* [Data for processing]

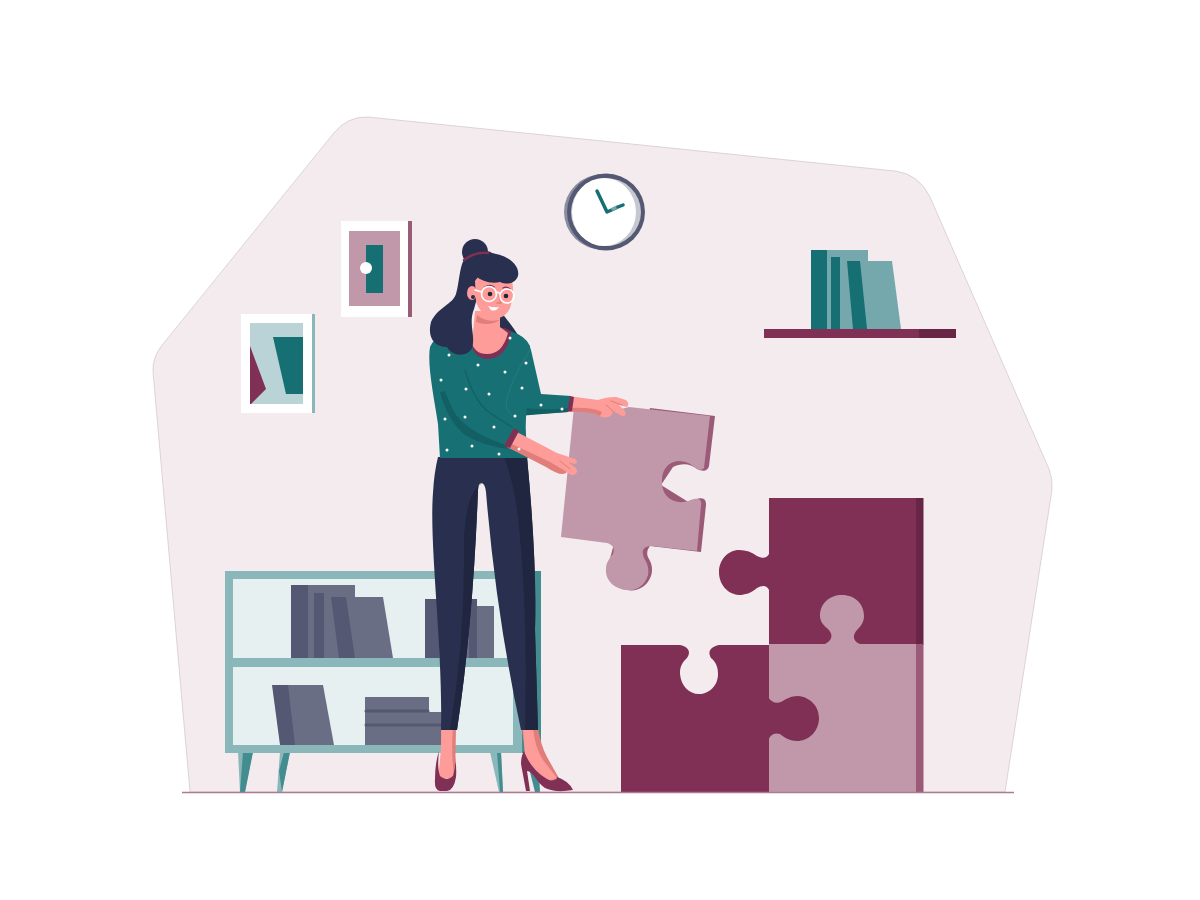
<!DOCTYPE html>
<html lang="en">
<head>
<meta charset="utf-8">
<title>Woman assembling a puzzle</title>
<style>
:root {
  --wall: #f3ebee;
  --plum: #803055;
  --plum-dark: #672645;
  --mauve: #c098a9;
  --mauve-dark: #9b5a78;
  --teal: #166f73;
  --teal-mid: #74a8ac;
  --teal-pale: #b9d3d6;
  --mint: #8ab8ba;
  --mint-dark: #438d91;
  --glass: #e7f0f1;
  --sweater: #177074;
  --sweater-dark: #126064;
  --navy: #292f4e;
  --navy-dark: #20263f;
  --slate: #6a6e84;
  --slate-dark: #545872;
  --skin: #fd9c98;
  --skin-dark: #e17e79;
  --white: #fff;
}
html, body { margin: 0; background: var(--white); }
body { width: 1200px; height: 900px; overflow: hidden; }
svg { display: block; }
.wall { fill: var(--wall); }
.plum { fill: var(--plum); }
.plum-dark { fill: var(--plum-dark); }
.mauve { fill: var(--mauve); }
.mauve-dark { fill: var(--mauve-dark); }
.teal { fill: var(--teal); }
.teal-mid { fill: var(--teal-mid); }
.teal-pale { fill: var(--teal-pale); }
.mint { fill: var(--mint); }
.mint-dark { fill: var(--mint-dark); }
.glass { fill: var(--glass); }
.sweater { fill: var(--sweater); }
.sweater-dark { fill: var(--sweater-dark); }
.navy { fill: var(--navy); }
.navy-dark { fill: var(--navy-dark); }
.slate { fill: var(--slate); }
.slate-dark { fill: var(--slate-dark); }
.skin { fill: var(--skin); }
.skin-dark { fill: var(--skin-dark); }
.white { fill: var(--white); }
.line { fill: none; stroke-linecap: round; stroke-linejoin: round; }
</style>
</head>
<body>
<svg width="1200" height="900" viewBox="0 0 1200 900" role="img" aria-label="A woman fits a large puzzle piece in a living room">
  <defs>
    <circle id="dot" r="1.5" class="white"/>
    <clipPath id="art-area"><rect x="250" y="323" width="53" height="81"/></clipPath>
  </defs>

  <path id="room" class="wall" stroke="#cbbcc3" stroke-width="0.6" d="M368 117L895 171Q919 174 930 197L1049 469Q1053 479 1052 490L1005 792H190L153 372Q152 357 163 344L333 134Q347 116 368 117Z"/>

  <g id="picture-tall">
    <rect class="mauve-dark" x="407" y="221" width="5" height="96"/>
    <rect class="white" x="341" y="221" width="67" height="96"/>
    <rect class="mauve" x="349" y="231" width="51" height="75"/>
    <rect class="teal" x="366" y="245" width="17" height="48"/>
    <circle class="white" cx="366" cy="268" r="6"/>
  </g>

  <g id="picture-abstract">
    <rect class="mint" x="311" y="314" width="4" height="99"/>
    <rect class="white" x="241" y="314" width="71" height="99"/>
    <rect class="teal-pale" x="250" y="323" width="53" height="81"/>
    <g clip-path="url(#art-area)">
      <polygon class="plum" points="250,346 266,389 250,405"/>
      <polygon class="teal" points="273,337 303,337 303,394 286,394"/>
    </g>
  </g>

  <g id="clock">
    <ellipse cx="603" cy="212" rx="39" ry="38" fill="#8a8da0"/>
    <ellipse class="slate-dark" cx="606" cy="212" rx="39" ry="38.5"/>
    <ellipse cx="606" cy="212" rx="35" ry="34" fill="#c5c7d1"/>
    <ellipse class="white" cx="604" cy="212" rx="32" ry="34"/>
    <path class="line" d="M597 191L607 212L616 208" stroke="#166f73" stroke-width="3.5"/>
    <path class="line" d="M613 209L617 207" stroke="#74a8ac" stroke-width="3.5"/>
    <path class="line" d="M618 207L623 205" stroke="#166f73" stroke-width="3.5"/>
  </g>

  <g id="wall-shelf">
    <rect class="teal-mid" x="826" y="250" width="42" height="79"/>
    <rect class="teal" x="811" y="250" width="16" height="79"/>
    <rect class="teal" x="831" y="257" width="9" height="72"/>
    <polygon class="teal-mid" points="859,261 892,261 901,329 865,329"/>
    <polygon class="teal" points="847,261 860,261 867,329 853,329"/>
    <rect class="plum" x="764" y="329" width="156" height="9"/>
    <rect class="plum-dark" x="919" y="329" width="37" height="9"/>
  </g>

  <g id="bookcase">
    <g id="bookcase-legs">
      <polygon class="mint" points="238,752 253,752 245,792 240,792"/>
      <polygon class="mint-dark" points="243,752 253,752 245,792 240,792"/>
      <polygon class="mint" points="280,752 290,752 282,792 277,792"/>
      <polygon class="mint-dark" points="284,752 290,752 282,792 279,771"/>
      <polygon class="mint" points="490,752 501,752 503,792 499,792"/>
      <polygon class="mint-dark" points="497,752 501,752 503,792 500,792"/>
      <polygon class="mint-dark" points="525,752 538,752 540,792 535,792"/>
    </g>
    <rect class="mint-dark" x="519" y="571" width="22" height="182"/>
    <rect class="mint" x="225" y="571" width="297" height="182"/>
    <rect class="glass" x="233" y="579" width="280" height="79"/>
    <rect class="glass" x="233" y="667" width="280" height="78"/>
    <g id="upper-books">
      <rect class="slate" x="305" y="585" width="50" height="73"/>
      <rect class="slate-dark" x="291" y="585" width="17" height="73"/>
      <rect class="slate-dark" x="314" y="593" width="10" height="65"/>
      <polygon class="slate" points="343,597 383,597 393,658 353,658"/>
      <polygon class="slate-dark" points="331,597 346,597 355,658 339,658"/>
      <rect class="slate-dark" x="425" y="599" width="15" height="59"/>
      <rect class="slate" x="439" y="599" width="38" height="59"/>
      <rect class="slate-dark" x="469" y="599" width="8" height="59"/>
      <rect class="slate" x="477" y="606" width="17" height="52"/>
    </g>
    <g id="lower-books">
      <polygon class="slate" points="287,685 323,685 334,745 294,745"/>
      <polygon class="slate-dark" points="272,685 288,685 295,745 280,745"/>
      <path class="slate" d="M365 697H429V712H444V745H365Z"/>
      <path class="line" d="M366 711H428M366 725H444" stroke="#545872" stroke-width="3"/>
    </g>
  </g>

  <g id="puzzle-base">
    <path class="plum" d="M621 645H680C689 647 691 652 687 658C680 664 680 670 680 674C681 686 689 694 699 694C709 694 718 686 718 674C718 667 716 662 711 658C707 651 711 647 719 645H769V792H621Z"/>
    <path class="plum" d="M769 498H917V645H769V590C767 585 762 585 757 588C751 593 745 595 739 595C727 594 719 584 719 572C719 560 728 550 739 550C746 550 752 552 757 556C763 559 767 558 769 554Z"/>
    <rect class="plum-dark" x="916" y="498" width="7.5" height="147"/>
    <path class="mauve" d="M769 644H825C833 640 833 634 828 629C823 625 820 621 820 616C820 603 830 595 842 595C855 595 864 604 864 616C864 622 861 626 857 630C852 636 853 641 860 644H917V792H769Z"/>
    <rect class="mauve-dark" x="916" y="644" width="7.5" height="148"/>
    <path class="plum" d="M768 697C771 702 776 704 781 702C786 699 791 696 798 696C810 697 819 706 819 718C819 731 809 741 797 741C790 741 785 738 780 734C774 732 770 735 768 741Z"/>
  </g>

  <g id="held-piece">
    <path class="mauve-dark" d="M650 408L715 416L709 466C708 471 703 472 697 469C690 463 681 463 673 467L661 485L690 503C695 499 700 497 704 499C706 501 706 503 706 505L701 552L650 546C647 550 646 554 649 559C652 564 653 570 651 576C647 587 637 592 627 590C616 588 608 580 607 570Z"/>
    <path class="mauve" d="M574 407L614 411L629 407L710 416L704 468C701 471 697 470 693 466C688 462 683 461 678 461C668 462 662 470 662 480C661 492 668 501 679 502C685 503 690 500 694 499C699 498 702 500 701 505L697 551L652 546C643 546 641 551 644 558C648 564 649 570 648 575C645 586 636 591 627 590C614 589 605 580 606 569C606 562 610 558 613 554C615 548 613 545 607 543L561 537Z"/>
  </g>

  <g id="woman">
    <g id="feet">
      <path class="skin-dark" d="M522 728H538Q541 746 547 757L560 780H545L526 760Z"/>
      <path class="skin" d="M523 728H533Q535 748 543 760L557 778L543 783L525 757Z"/>
      <path class="plum" d="M524 751C529 765 539 775 549 780Q557 781 557 777Q569 781 573 790Q555 793 545 788C537 783 533 771 527 771L530 791H526L521 764Q521 756 524 751Z"/>
      <path class="skin-dark" d="M441 728H456L455 778H441Z"/>
      <path class="skin" d="M441 728H453Q451 752 454 775Q447 782 438 775Q442 752 441 728Z"/>
      <path class="plum" d="M439 751Q437 768 440 776Q447 782 453 776Q457 764 454 750Q457 767 456 777Q454 790 447 791H440Q434 790 435 779Q435 763 439 751Z"/>
    </g>

    <g id="trousers">
      <path class="navy" d="M438 457H527Q537 560 535 630L538 730H521Q496 614 486 492Q485 483 481 483Q478 484 478 490Q473 624 457 730H441C443 647 429 545 433 493Q434 473 438 457Z"/>
      <path class="navy-dark" d="M504 457H527Q537 565 535 630L538 730H525Q528 610 518 517Q514 483 504 457Z"/>
      <path class="navy-dark" d="M482 483Q478 484 478 490Q473 624 457 730H450Q465 640 464 547Q464 495 482 483Z"/>
    </g>

    <path id="hair-right" class="navy" d="M499 310Q509 321 518 335L500 344L492 319Z"/>

    <g id="far-arm">
      <path class="skin" d="M568 396L598 400Q606 397 616 397L626 400Q630 404 627 407L619 405L625 411Q627 417 622 416L613 411Q612 419 602 417Q592 410 568 411Z"/>
      <path class="skin-dark" d="M570 408Q592 407 602 412L600 416Q590 411 570 412Z"/>
      <path class="line" d="M611 401L622 405M606 405L614 412" stroke="#e17e79" stroke-width="1"/>
      <path class="sweater" d="M502 334Q522 329 531 350L541 394L571 396L568 412L520 415L498 380Z"/>
      <path class="sweater-dark" d="M516 407Q545 411 569 408L568 412L518 416Z"/>
      <polygon class="plum" points="570,396 574,397 572,411 567,412"/>
    </g>

    <path id="torso" class="sweater" d="M442 336Q434 338 430 347C427 365 434 397 438 424L440 458H528Q524 429 527 407Q529 390 533 378L530 346Q526 336 510 331Q488 352 468 340Z"/>
    <path class="line" d="M530 350Q513 376 507 398Q504 410 512 415" stroke="#2c8185" stroke-width="0.7"/>

    <g id="neck">
      <path class="plum" d="M473 340C470 350 476 358 487 359C500 359 509 350 511 331L504 328L477 330Z"/>
      <path class="skin" d="M475 311H500V327L508 333C504 348 497 354 487 354C478 354 474 349 472 344Z"/>
      <path class="skin-dark" d="M477 315Q486 323 500 320Q489 327 476 322Z"/>
    </g>

    <g id="near-arm">
      <path class="skin" d="M513 430L557 453L575 459Q579 462 575 464L568 462L576 468Q579 473 574 475Q570 476 567 472L549 465L507 447Z"/>
      <path class="skin-dark" d="M510 443L550 462L567 472Q563 478 546 467L507 447Z"/>
      <path class="line" d="M560 461L570 469" stroke="#e17e79" stroke-width="1"/>
      <path class="sweater-dark" d="M440 392Q447 420 465 435Q482 445 507 449L510 438L480 407L450 390Z"/>
      <path class="sweater" d="M440 380L453 410Q464 431 506 445L515 428L490 413Q473 394 463 357L440 361Z"/>
      <path class="line" d="M465 370Q474 402 490 413L512 427" stroke="#126064" stroke-width="1.2"/>
      <polygon class="plum" points="514,428 519,431 510,448 504,446"/>
    </g>

    <g id="sweater-dots">
      <use href="#dot" x="449" y="355"/><use href="#dot" x="478" y="365"/><use href="#dot" x="441" y="380"/>
      <use href="#dot" x="466" y="389"/><use href="#dot" x="489" y="394"/><use href="#dot" x="505" y="372"/>
      <use href="#dot" x="526" y="363"/><use href="#dot" x="510" y="338"/><use href="#dot" x="445" y="419"/>
      <use href="#dot" x="465" y="417"/><use href="#dot" x="494" y="427"/><use href="#dot" x="515" y="416"/>
      <use href="#dot" x="522" y="388"/><use href="#dot" x="541" y="405"/><use href="#dot" x="562" y="409"/>
      <use href="#dot" x="447" y="450"/><use href="#dot" x="472" y="446"/><use href="#dot" x="499" y="454"/>
      <use href="#dot" x="519" y="449"/>
    </g>

    <g id="head">
      <circle class="navy" cx="475" cy="252" r="13"/>
      <path class="navy" d="M467 256C459 263 460 281 456 294C452 305 438 307 431 322C427 337 434 347 447 347C452 357 468 357 472 348C476 335 468 324 474 309L485 270L491 252Q478 248 467 256Z"/>
      <path class="skin" d="M475 281C478 277 480 274 483 274Q500 286 512 281Q515 294 510 308Q506 318 494 319Q482 317 476 302Z"/>
      <ellipse class="skin" cx="472" cy="293" rx="5" ry="7"/>
      <circle class="navy" cx="473" cy="297" r="2"/>
      <path class="navy" d="M465 261Q479 248 496 254C511 257 520 267 518 276C515 284 507 285 500 282C491 284 481 281 476 276L473 286Q467 283 468 288Z"/>
      <path class="line" d="M464 260Q476 251 488 253" stroke="#803055" stroke-width="2.5"/>
      <circle class="navy-dark" cx="490" cy="294" r="2.3"/>
      <circle class="navy-dark" cx="506" cy="296" r="2.3"/>
      <path class="line" d="M485 287Q490 284 494 287M503 288Q507 286 510 289" stroke="#803055" stroke-width="1.3"/>
      <path class="line" d="M499 296L501 303L497 303" stroke="#e17e79" stroke-width="1.3"/>
      <path class="white" d="M488 306Q494 308 499 307Q496 312 491 310Z"/>
      <g class="line" stroke="#fff" stroke-width="1.6">
        <circle cx="489" cy="294" r="7.5"/>
        <circle cx="507" cy="296" r="7"/>
        <path d="M496 293Q498 291 500 294M482 292L475 290"/>
      </g>
    </g>
  </g>

  <line id="floor" x1="182" y1="792.5" x2="1014" y2="792.5" stroke="#ad7b91" stroke-width="1.6"/>
</svg>
</body>
</html>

* [What you should do] Quote the records above exactly, from the first line through the line containing "--sweater: #177074;", and leave out the pictures.

* [Written response]
<!DOCTYPE html>
<html lang="en">
<head>
<meta charset="utf-8">
<title>Woman assembling a puzzle</title>
<style>
:root {
  --wall: #f3ebee;
  --plum: #803055;
  --plum-dark: #672645;
  --mauve: #c098a9;
  --mauve-dark: #9b5a78;
  --teal: #166f73;
  --teal-mid: #74a8ac;
  --teal-pale: #b9d3d6;
  --mint: #8ab8ba;
  --mint-dark: #438d91;
  --glass: #e7f0f1;
  --sweater: #177074;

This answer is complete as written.